Task item - Search the data for the string "stroke" and extract every line where it appears.

Material shown -
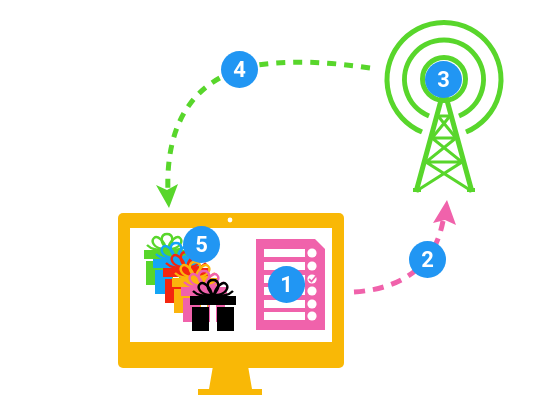
<!DOCTYPE html>
<html lang="en">
<head>
<meta charset="utf-8">
<title>Request and delivery cycle</title>
<style>
:root {
  --green: #58d62b;
  --pink: #f062ab;
  --amber: #f9b806;
  --blue: #2196f3;
  --sky: #14a5f5;
  --red: #f4260f;
  --orange: #fbb40d;
  --black: #000;
  --white: #fff;
}
* { box-sizing: border-box; }
html, body { margin: 0; padding: 0; overflow: hidden; background: var(--white); }
.diagram { position: relative; width: 556px; height: 408px; overflow: hidden; background: var(--white); }
.artwork { position: absolute; left: 0; top: 0; display: block; }
.steps { margin: 0; padding: 0; list-style: none; }
.step {
  position: absolute;
  width: 37px; height: 37px;
  display: flex; align-items: center; justify-content: center;
  border-radius: 50%;
  background: var(--blue);
  color: var(--white);
  font: 700 22px/1 Roboto, sans-serif;
}
.step-1 { left: 268px; top: 266px; }
.step-2 { left: 409px; top: 241px; }
.step-3 { left: 425px; top: 61px; }
.step-4 { left: 221px; top: 51px; }
.step-5 { left: 183px; top: 226px; }
.monitor { fill: var(--amber); }
.screen, .form-field, .ribbon { fill: var(--white); }
.form-sheet { fill: var(--pink); }
.tower, .signal, .delivery { stroke: var(--green); fill: none; }
.request { stroke: var(--pink); fill: none; }
.arrow-green { fill: var(--green); }
.arrow-pink { fill: var(--pink); }
</style>
</head>
<body>
<main class="diagram">
<svg class="artwork" width="556" height="408" viewBox="0 0 556 408" aria-hidden="true">
  <defs>
    <g id="gift">
      <rect class="ribbon" x="20" y="18" width="6" height="35"/>
      <rect x="0" y="18" width="46" height="9" fill="currentColor"/>
      <path d="M2 29H19V53H2ZM27 29H44V53H27Z" fill="currentColor"/>
      <g fill="none" stroke="currentColor" stroke-width="2.4" stroke-linejoin="round">
        <path d="M23 17C15 10 17 2 23 2S31 10 23 17Z"/>
        <path d="M22 17C9 17 7 9 10 6S20 8 22 17Z"/>
        <path d="M24 17C37 17 39 9 36 6S26 8 24 17Z"/>
        <path d="M21 17C13 18 8 18 3 13M25 17C33 18 38 18 43 13"/>
      </g>
    </g>
    <g id="form-row">
      <rect class="form-field" x="264" y="0" width="41" height="8"/>
      <circle class="form-field" cx="312" cy="4" r="4.6"/>
    </g>
  </defs>

  <g id="computer">
    <path class="monitor" d="M213 366H248L252 389H262V395H198V389H209Z"/>
    <rect class="monitor" x="118" y="213" width="226" height="155" rx="5"/>
    <rect class="screen" x="130" y="228" width="202" height="114"/>
    <circle class="screen" cx="230" cy="220" r="2.4"/>
  </g>

  <g id="gifts">
    <use href="#gift" x="144" y="232" color="var(--green)"/>
    <use href="#gift" x="153" y="241" color="var(--sky)"/>
    <use href="#gift" x="163" y="250" color="var(--red)"/>
    <use href="#gift" x="172" y="260" color="var(--orange)"/>
    <use href="#gift" x="181" y="269" color="var(--pink)"/>
    <use href="#gift" x="190" y="278" color="var(--black)"/>
  </g>

  <g id="order-form">
    <path class="form-sheet" d="M256 239H315L325 249V330H256Z"/>
    <use href="#form-row" y="249"/>
    <use href="#form-row" y="262"/>
    <use href="#form-row" y="275"/>
    <use href="#form-row" y="287"/>
    <use href="#form-row" y="300"/>
    <use href="#form-row" y="312"/>
    <path d="M309 279L311.5 281.5L316 276" fill="none" stroke="var(--pink)" stroke-width="1.8"/>
  </g>

  <g id="radio-tower">
    <g class="signal" stroke-width="5">
      <path d="M422 132A57 57 0 1 1 466 132"/>
      <path d="M429 116A39.500 39.500 0 1 1 459 116"/>
      <circle cx="444" cy="79" r="21.500"/>
    </g>
    <g class="tower">
      <path d="M443 93L416 192M445 93L472 192" stroke-width="5"/>
      <path d="M437 116H451M432 138H456M426 162H462M438 116L456 138L426 162L470 190M450 116L432 138L462 162L418 190" stroke-width="3"/>
    </g>
    <path class="arrow-green" d="M413 188H421V192H413ZM467 188H475V192H467Z"/>
  </g>

  <g id="delivery-path">
    <path class="delivery" d="M370 68C330 62 293 60 258 65C200 75 165 116 168 192" stroke-width="5" stroke-dasharray="9 8"/>
    <path class="arrow-green" d="M169 208L156 185L167 190L178 184Z"/>
  </g>

  <g id="request-path">
    <path class="request" d="M354 292C400 289 434 268 443 221" stroke-width="5" stroke-dasharray="11 8"/>
    <path class="arrow-pink" d="M447 200L456 225L445 220L433 223Z"/>
  </g>
</svg>
<ol class="steps">
  <li class="step step-1">1</li>
  <li class="step step-2">2</li>
  <li class="step step-3">3</li>
  <li class="step step-4">4</li>
  <li class="step step-5">5</li>
</ol>
</main>
</body>
</html>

Output of the exercise -
.tower, .signal, .delivery { stroke: var(--green); fill: none; }
.request { stroke: var(--pink); fill: none; }
      <g fill="none" stroke="currentColor" stroke-width="2.4" stroke-linejoin="round">
    <path d="M309 279L311.5 281.5L316 276" fill="none" stroke="var(--pink)" stroke-width="1.8"/>
    <g class="signal" stroke-width="5">
      <path d="M443 93L416 192M445 93L472 192" stroke-width="5"/>
      <path d="M437 116H451M432 138H456M426 162H462M438 116L456 138L426 162L470 190M450 116L432 138L462 162L418 190" stroke-width="3"/>
    <path class="delivery" d="M370 68C330 62 293 60 258 65C200 75 165 116 168 192" stroke-width="5" stroke-dasharray="9 8"/>
    <path class="request" d="M354 292C400 289 434 268 443 221" stroke-width="5" stroke-dasharray="11 8"/>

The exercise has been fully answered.